New African Declaration Highlights Net Neutrality, Spectrum and Access to Information PrinciplesSeptember 19, 2014
More than two dozen global civil society organizations, most of which are based in Africa, unveiled the African Declaration on Internet Rights and Freedoms at the Internet Governance Forum (IGF) held in Istanbul, Turkey earlier this month. The declaration’s main purpose is to create a widely endorsed standard within a human rights framework for internet-related policy making decisions in Africa. This monumental declaration will help contribute to the future development of a crowdsourced “Magna Carta” for the Internet, an initiative headed by the Web We Want initiative and supported by PK.
Based on a number of international and regional information and communications technologies (ICTs) and human rights principles, including the African Platform on Access to Information Declaration of 2011 and the African Charter on Human and Peoples’ Rights of 1981, this declaration addresses the modern-day intersection of human rights and internet policy.
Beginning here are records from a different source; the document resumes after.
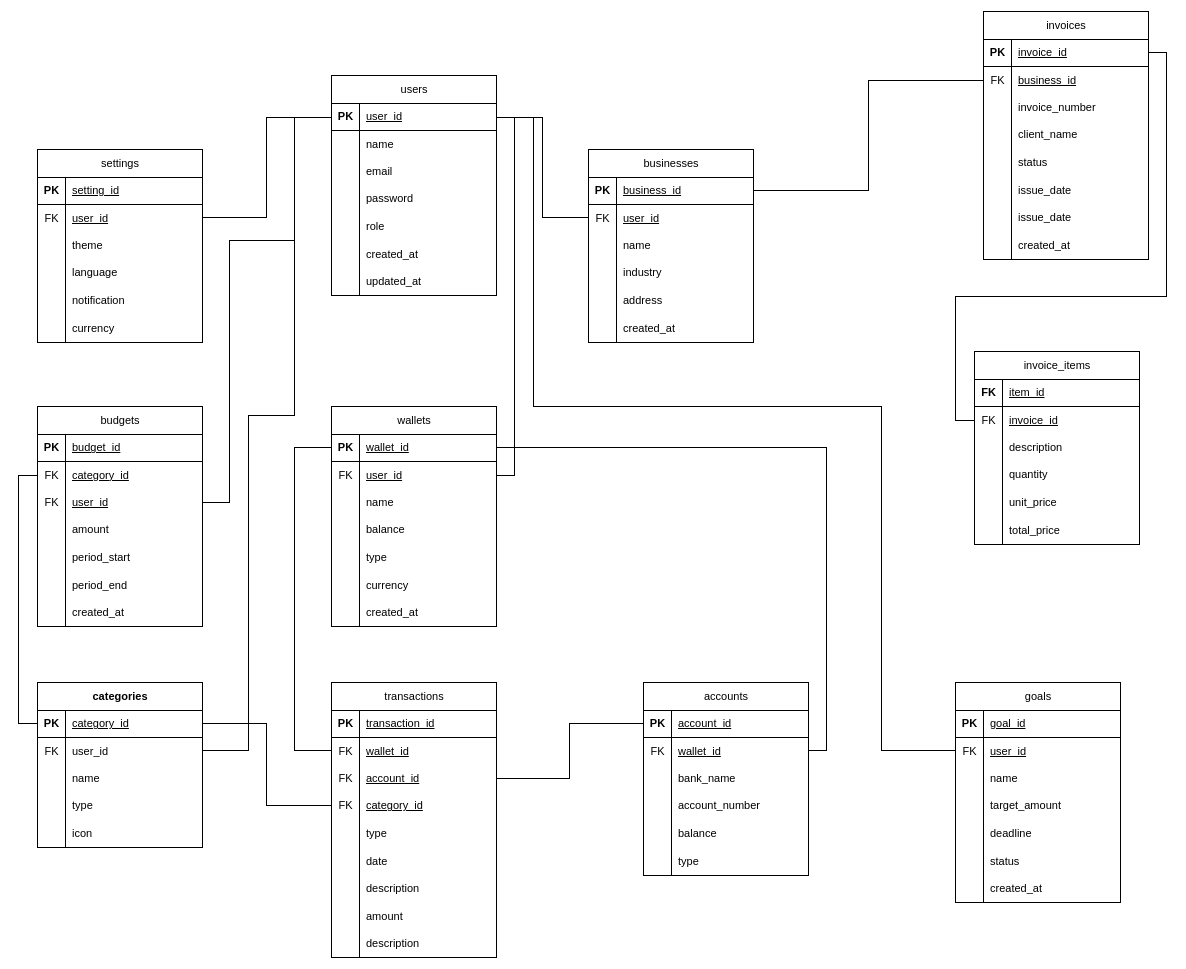
<!DOCTYPE html>
<html lang="en">
<head>
<meta charset="utf-8">
<title>Finance database schema</title>
<style>
:root { --paper: #fff; --ink: #000; --row: 27.55px; }
* { box-sizing: border-box; margin: 0; padding: 0; }
html, body { width: 1186px; height: 969px; overflow: hidden; background: var(--paper); }
.schema { position: relative; width: 1186px; height: 969px; color: var(--ink); font: 11px/1 "Liberation Sans", Arial, sans-serif; }
.relations { position: absolute; inset: 0; fill: none; stroke: var(--ink); stroke-width: 1; shape-rendering: crispEdges; }
.entity { position: absolute; width: 166px; border: 1px solid var(--ink); background: var(--paper); }
.entity h2 { display: flex; align-items: center; justify-content: center; height: calc(var(--row) - 1px); font-size: 11px; font-weight: 400; }
.entity h2.strong { font-weight: 700; }
.entity ul { list-style: none; }
.entity li { display: flex; height: var(--row); }
.pk, .pk + li { border-top: 1px solid var(--ink); }
.key { display: flex; align-items: center; justify-content: center; width: 28px; flex: none; border-right: 1px solid var(--ink); }
.pk .key { font-weight: 700; }
.field { align-self: center; padding-left: 6px; }
.pk .field, .fk .field { text-decoration: underline; }
#settings { left: 37px; top: 149px; }
#users { left: 331px; top: 75px; }
#businesses { left: 588px; top: 149px; }
#invoices { left: 983px; top: 11px; }
#invoice-items { left: 974px; top: 351px; }
#budgets { left: 37px; top: 406px; }
#wallets { left: 331px; top: 406px; }
#categories { left: 37px; top: 682px; }
#transactions { left: 331px; top: 682px; }
#accounts { left: 643px; top: 682px; }
#goals { left: 955px; top: 682px; }
</style>
</head>
<body>
<main class="schema">
<svg class="relations" width="1186" height="969" viewBox="0 0 1186 969" aria-hidden="true">
<g transform="translate(.5 .5)">
<path id="settings-users" d="M202 217H266V117H331"/>
<path id="budgets-users" d="M202 502H229V240H294V117H331"/>
<path id="categories-users" d="M202 750H248V415H294V117"/>
<path id="budgets-categories" d="M37 475H18V723H37"/>
<path id="categories-transactions" d="M202 723H266V805H331"/>
<path id="wallets-transactions" d="M331 447H294V750H331"/>
<path id="wallets-accounts" d="M496 447H826V750H808"/>
<path id="users-wallets" d="M496 117H514V475H496"/>
<path id="users-businesses" d="M496 117H542V217H588"/>
<path id="users-goals" d="M496 117H533V406H881V750H955"/>
<path id="businesses-invoices" d="M753 190H868V80H983"/>
<path id="invoices-items" d="M1148 52H1166V296H955V420H974"/>
<path id="transactions-accounts" d="M496 778H569V723H643"/>
</g>
</svg>

<section class="entity" id="settings">
<h2>settings</h2>
<ul>
<li class="pk"><span class="key">PK</span><span class="field">setting_id</span></li>
<li class="fk"><span class="key">FK</span><span class="field">user_id</span></li>
<li><span class="key"></span><span class="field">theme</span></li>
<li><span class="key"></span><span class="field">language</span></li>
<li><span class="key"></span><span class="field">notification</span></li>
<li><span class="key"></span><span class="field">currency</span></li>
</ul>
</section>

<section class="entity" id="users">
<h2>users</h2>
<ul>
<li class="pk"><span class="key">PK</span><span class="field">user_id</span></li>
<li><span class="key"></span><span class="field">name</span></li>
<li><span class="key"></span><span class="field">email</span></li>
<li><span class="key"></span><span class="field">password</span></li>
<li><span class="key"></span><span class="field">role</span></li>
<li><span class="key"></span><span class="field">created_at</span></li>
<li><span class="key"></span><span class="field">updated_at</span></li>
</ul>
</section>

<section class="entity" id="businesses">
<h2>businesses</h2>
<ul>
<li class="pk"><span class="key">PK</span><span class="field">business_id</span></li>
<li class="fk"><span class="key">FK</span><span class="field">user_id</span></li>
<li><span class="key"></span><span class="field">name</span></li>
<li><span class="key"></span><span class="field">industry</span></li>
<li><span class="key"></span><span class="field">address</span></li>
<li><span class="key"></span><span class="field">created_at</span></li>
</ul>
</section>

<section class="entity" id="invoices">
<h2>invoices</h2>
<ul>
<li class="pk"><span class="key">PK</span><span class="field">invoice_id</span></li>
<li class="fk"><span class="key">FK</span><span class="field">business_id</span></li>
<li><span class="key"></span><span class="field">invoice_number</span></li>
<li><span class="key"></span><span class="field">client_name</span></li>
<li><span class="key"></span><span class="field">status</span></li>
<li><span class="key"></span><span class="field">issue_date</span></li>
<li><span class="key"></span><span class="field">issue_date</span></li>
<li><span class="key"></span><span class="field">created_at</span></li>
</ul>
</section>

<section class="entity" id="invoice-items">
<h2>invoice_items</h2>
<ul>
<li class="pk"><span class="key">FK</span><span class="field">item_id</span></li>
<li class="fk"><span class="key">FK</span><span class="field">invoice_id</span></li>
<li><span class="key"></span><span class="field">description</span></li>
<li><span class="key"></span><span class="field">quantity</span></li>
<li><span class="key"></span><span class="field">unit_price</span></li>
<li><span class="key"></span><span class="field">total_price</span></li>
</ul>
</section>

<section class="entity" id="budgets">
<h2>budgets</h2>
<ul>
<li class="pk"><span class="key">PK</span><span class="field">budget_id</span></li>
<li class="fk"><span class="key">FK</span><span class="field">category_id</span></li>
<li class="fk"><span class="key">FK</span><span class="field">user_id</span></li>
<li><span class="key"></span><span class="field">amount</span></li>
<li><span class="key"></span><span class="field">period_start</span></li>
<li><span class="key"></span><span class="field">period_end</span></li>
<li><span class="key"></span><span class="field">created_at</span></li>
</ul>
</section>

<section class="entity" id="wallets">
<h2>wallets</h2>
<ul>
<li class="pk"><span class="key">PK</span><span class="field">wallet_id</span></li>
<li class="fk"><span class="key">FK</span><span class="field">user_id</span></li>
<li><span class="key"></span><span class="field">name</span></li>
<li><span class="key"></span><span class="field">balance</span></li>
<li><span class="key"></span><span class="field">type</span></li>
<li><span class="key"></span><span class="field">currency</span></li>
<li><span class="key"></span><span class="field">created_at</span></li>
</ul>
</section>

<section class="entity" id="categories">
<h2 class="strong">categories</h2>
<ul>
<li class="pk"><span class="key">PK</span><span class="field">category_id</span></li>
<li><span class="key">FK</span><span class="field">user_id</span></li>
<li><span class="key"></span><span class="field">name</span></li>
<li><span class="key"></span><span class="field">type</span></li>
<li><span class="key"></span><span class="field">icon</span></li>
</ul>
</section>

<section class="entity" id="transactions">
<h2>transactions</h2>
<ul>
<li class="pk"><span class="key">PK</span><span class="field">transaction_id</span></li>
<li class="fk"><span class="key">FK</span><span class="field">wallet_id</span></li>
<li class="fk"><span class="key">FK</span><span class="field">account_id</span></li>
<li class="fk"><span class="key">FK</span><span class="field">category_id</span></li>
<li><span class="key"></span><span class="field">type</span></li>
<li><span class="key"></span><span class="field">date</span></li>
<li><span class="key"></span><span class="field">description</span></li>
<li><span class="key"></span><span class="field">amount</span></li>
<li><span class="key"></span><span class="field">description</span></li>
</ul>
</section>

<section class="entity" id="accounts">
<h2>accounts</h2>
<ul>
<li class="pk"><span class="key">PK</span><span class="field">account_id</span></li>
<li class="fk"><span class="key">FK</span><span class="field">wallet_id</span></li>
<li><span class="key"></span><span class="field">bank_name</span></li>
<li><span class="key"></span><span class="field">account_number</span></li>
<li><span class="key"></span><span class="field">balance</span></li>
<li><span class="key"></span><span class="field">type</span></li>
</ul>
</section>

<section class="entity" id="goals">
<h2>goals</h2>
<ul>
<li class="pk"><span class="key">PK</span><span class="field">goal_id</span></li>
<li class="fk"><span class="key">FK</span><span class="field">user_id</span></li>
<li><span class="key"></span><span class="field">name</span></li>
<li><span class="key"></span><span class="field">target_amount</span></li>
<li><span class="key"></span><span class="field">deadline</span></li>
<li><span class="key"></span><span class="field">status</span></li>
<li><span class="key"></span><span class="field">created_at</span></li>
</ul>
</section>
</main>
</body>
</html>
In defining the importance of a democratic and open internet, the declaration specifically endorses the principle of net neutrality based on non-discriminatory practices:
“In accordance with the principle of net neutrality, all data on the internet should be treated in an equal and non-discriminatory manner, and shall not be charged differentially, according to user, content, site, platform, application, type of attached equipment, and modes of communication.”
This declaration also takes aim at a host of issues also raised here in the United States related to intermediary liability, internet affordability and increasing access to openly licensed and unlicensed spectrum. Viewed in a more traditional human rights lens, the declaration warns against unlawful filtering, blocking and limiting access to content as a violation of the right to freedom of expression and to information.
PK commends the African Declaration on Internet Rights and Freedoms and its drafters for creating a comprehensive document that addresses local internet issues in Africa while also promoting a global free and open internet. One of the members of the drafter’s group, Nnenna Nwakanma, is a steering committee member of Best Bits – a global civil society platform that PK members actively participate in. In 2015, Nwakanma and other drafters will submit this declaration to the African Union Conference of Ministers Responsible for Communications and Information Technologies (CITMC), the leading regional political body in charge of policy issues related to ICTs in Africa.
Image credit: Wikimedia Commons user Eric Gaba